- _Required action_
An exact reproduction of the listing is wanted, with the pictures dropped.

- _Available data_

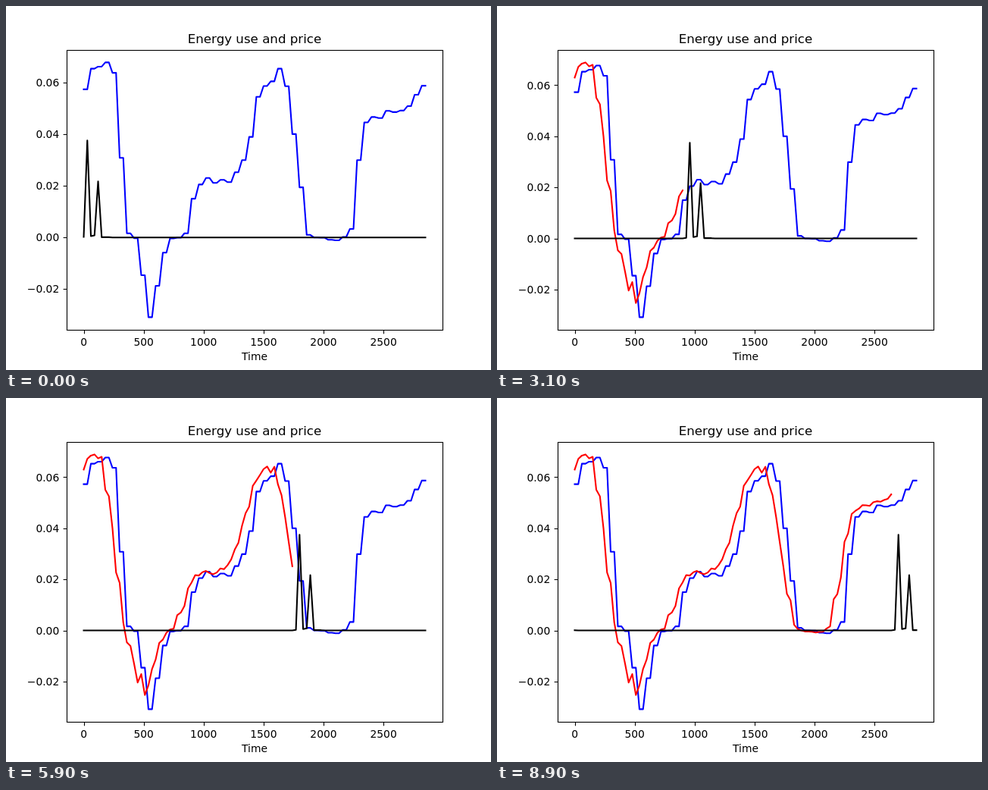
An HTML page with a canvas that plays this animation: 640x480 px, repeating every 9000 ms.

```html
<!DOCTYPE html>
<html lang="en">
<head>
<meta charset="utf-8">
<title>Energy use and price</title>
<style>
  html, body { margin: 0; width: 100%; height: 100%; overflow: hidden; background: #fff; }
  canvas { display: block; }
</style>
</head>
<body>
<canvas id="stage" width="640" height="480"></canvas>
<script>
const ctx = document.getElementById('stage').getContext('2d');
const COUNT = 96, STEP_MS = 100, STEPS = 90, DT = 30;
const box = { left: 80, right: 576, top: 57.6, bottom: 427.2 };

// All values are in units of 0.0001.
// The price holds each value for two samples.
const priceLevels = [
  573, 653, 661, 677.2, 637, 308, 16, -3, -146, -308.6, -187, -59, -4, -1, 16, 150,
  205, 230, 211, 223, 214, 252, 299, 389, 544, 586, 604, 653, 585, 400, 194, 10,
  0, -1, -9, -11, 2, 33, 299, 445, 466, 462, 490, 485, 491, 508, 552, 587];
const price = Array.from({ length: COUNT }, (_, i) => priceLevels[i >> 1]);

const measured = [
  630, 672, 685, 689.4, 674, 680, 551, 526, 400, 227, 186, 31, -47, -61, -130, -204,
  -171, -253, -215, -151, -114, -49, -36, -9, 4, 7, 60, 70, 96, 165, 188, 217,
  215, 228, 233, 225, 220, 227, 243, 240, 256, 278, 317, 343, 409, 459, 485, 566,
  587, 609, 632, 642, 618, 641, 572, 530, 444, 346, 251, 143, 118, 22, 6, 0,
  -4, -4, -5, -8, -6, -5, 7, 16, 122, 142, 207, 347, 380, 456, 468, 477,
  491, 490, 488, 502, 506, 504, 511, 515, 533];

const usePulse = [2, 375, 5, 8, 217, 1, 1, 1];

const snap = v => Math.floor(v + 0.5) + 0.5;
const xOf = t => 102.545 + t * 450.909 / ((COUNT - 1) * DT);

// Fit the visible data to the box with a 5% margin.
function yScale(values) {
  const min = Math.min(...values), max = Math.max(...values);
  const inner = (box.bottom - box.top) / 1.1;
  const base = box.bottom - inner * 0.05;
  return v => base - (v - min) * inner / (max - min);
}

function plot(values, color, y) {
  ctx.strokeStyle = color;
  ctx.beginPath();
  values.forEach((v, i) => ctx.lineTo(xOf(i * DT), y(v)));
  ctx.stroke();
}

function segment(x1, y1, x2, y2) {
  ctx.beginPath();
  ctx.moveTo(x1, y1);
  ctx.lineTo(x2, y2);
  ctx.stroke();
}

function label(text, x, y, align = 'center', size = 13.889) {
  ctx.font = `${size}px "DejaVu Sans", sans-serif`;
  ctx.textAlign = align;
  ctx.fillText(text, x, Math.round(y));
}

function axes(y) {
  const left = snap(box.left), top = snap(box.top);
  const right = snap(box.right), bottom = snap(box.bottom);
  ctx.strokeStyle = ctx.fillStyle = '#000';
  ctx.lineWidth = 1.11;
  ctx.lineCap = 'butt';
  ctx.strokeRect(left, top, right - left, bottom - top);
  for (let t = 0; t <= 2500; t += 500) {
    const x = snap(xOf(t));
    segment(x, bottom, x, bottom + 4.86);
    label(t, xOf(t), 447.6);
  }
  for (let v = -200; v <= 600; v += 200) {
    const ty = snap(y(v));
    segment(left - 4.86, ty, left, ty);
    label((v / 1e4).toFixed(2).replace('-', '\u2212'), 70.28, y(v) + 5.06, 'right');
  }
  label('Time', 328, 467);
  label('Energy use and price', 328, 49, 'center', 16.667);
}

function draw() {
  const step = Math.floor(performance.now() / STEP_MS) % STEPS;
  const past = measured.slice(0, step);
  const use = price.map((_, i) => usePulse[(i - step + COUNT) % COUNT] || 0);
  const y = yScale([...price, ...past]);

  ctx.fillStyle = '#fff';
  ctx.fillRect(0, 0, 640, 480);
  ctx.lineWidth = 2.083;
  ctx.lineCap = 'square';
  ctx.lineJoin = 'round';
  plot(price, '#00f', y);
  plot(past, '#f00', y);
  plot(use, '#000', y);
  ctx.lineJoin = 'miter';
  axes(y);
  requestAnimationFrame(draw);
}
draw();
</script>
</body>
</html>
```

- _Solution_
An HTML page with a canvas that plays this animation: 640x480 px, repeating every 9000 ms.

```html
<!DOCTYPE html>
<html lang="en">
<head>
<meta charset="utf-8">
<title>Energy use and price</title>
<style>
  html, body { margin: 0; width: 100%; height: 100%; overflow: hidden; background: #fff; }
  canvas { display: block; }
</style>
</head>
<body>
<canvas id="stage" width="640" height="480"></canvas>
<script>
const ctx = document.getElementById('stage').getContext('2d');
const COUNT = 96, STEP_MS = 100, STEPS = 90, DT = 30;
const box = { left: 80, right: 576, top: 57.6, bottom: 427.2 };

// All values are in units of 0.0001.
// The price holds each value for two samples.
const priceLevels = [
  573, 653, 661, 677.2, 637, 308, 16, -3, -146, -308.6, -187, -59, -4, -1, 16, 150,
  205, 230, 211, 223, 214, 252, 299, 389, 544, 586, 604, 653, 585, 400, 194, 10,
  0, -1, -9, -11, 2, 33, 299, 445, 466, 462, 490, 485, 491, 508, 552, 587];
const price = Array.from({ length: COUNT }, (_, i) => priceLevels[i >> 1]);

const measured = [
  630, 672, 685, 689.4, 674, 680, 551, 526, 400, 227, 186, 31, -47, -61, -130, -204,
  -171, -253, -215, -151, -114, -49, -36, -9, 4, 7, 60, 70, 96, 165, 188, 217,
  215, 228, 233, 225, 220, 227, 243, 240, 256, 278, 317, 343, 409, 459, 485, 566,
  587, 609, 632, 642, 618, 641, 572, 530, 444, 346, 251, 143, 118, 22, 6, 0,
  -4, -4, -5, -8, -6, -5, 7, 16, 122, 142, 207, 347, 380, 456, 468, 477,
  491, 490, 488, 502, 506, 504, 511, 515, 533];

const usePulse = [2, 375, 5, 8, 217, 1, 1, 1];

const snap = v => Math.floor(v + 0.5) + 0.5;
const xOf = t => 102.545 + t * 450.909 / ((COUNT - 1) * DT);

// Fit the visible data to the box with a 5% margin.
function yScale(values) {
  const min = Math.min(...values), max = Math.max(...values);
  const inner = (box.bottom - box.top) / 1.1;
  const base = box.bottom - inner * 0.05;
  return v => base - (v - min) * inner / (max - min);
}

function plot(values, color, y) {
  ctx.strokeStyle = color;
  ctx.beginPath();
  values.forEach((v, i) => ctx.lineTo(xOf(i * DT), y(v)));
  ctx.stroke();
}

function segment(x1, y1, x2, y2) {
  ctx.beginPath();
  ctx.moveTo(x1, y1);
  ctx.lineTo(x2, y2);
  ctx.stroke();
}

function label(text, x, y, align = 'center', size = 13.889) {
  ctx.font = `${size}px "DejaVu Sans", sans-serif`;
  ctx.textAlign = align;
  ctx.fillText(text, x, Math.round(y));
}

function axes(y) {
  const left = snap(box.left), top = snap(box.top);
  const right = snap(box.right), bottom = snap(box.bottom);
  ctx.strokeStyle = ctx.fillStyle = '#000';
  ctx.lineWidth = 1.11;
  ctx.lineCap = 'butt';
  ctx.strokeRect(left, top, right - left, bottom - top);
  for (let t = 0; t <= 2500; t += 500) {
    const x = snap(xOf(t));
    segment(x, bottom, x, bottom + 4.86);
    label(t, xOf(t), 447.6);
  }
  for (let v = -200; v <= 600; v += 200) {
    const ty = snap(y(v));
    segment(left - 4.86, ty, left, ty);
    label((v / 1e4).toFixed(2).replace('-', '\u2212'), 70.28, y(v) + 5.06, 'right');
  }
  label('Time', 328, 467);
  label('Energy use and price', 328, 49, 'center', 16.667);
}

function draw() {
  const step = Math.floor(performance.now() / STEP_MS) % STEPS;
  const past = measured.slice(0, step);
  const use = price.map((_, i) => usePulse[(i - step + COUNT) % COUNT] || 0);
  const y = yScale([...price, ...past]);

  ctx.fillStyle = '#fff';
  ctx.fillRect(0, 0, 640, 480);
  ctx.lineWidth = 2.083;
  ctx.lineCap = 'square';
  ctx.lineJoin = 'round';
  plot(price, '#00f', y);
  plot(past, '#f00', y);
  plot(use, '#000', y);
  ctx.lineJoin = 'miter';
  axes(y);
  requestAnimationFrame(draw);
}
draw();
</script>
</body>
</html>
```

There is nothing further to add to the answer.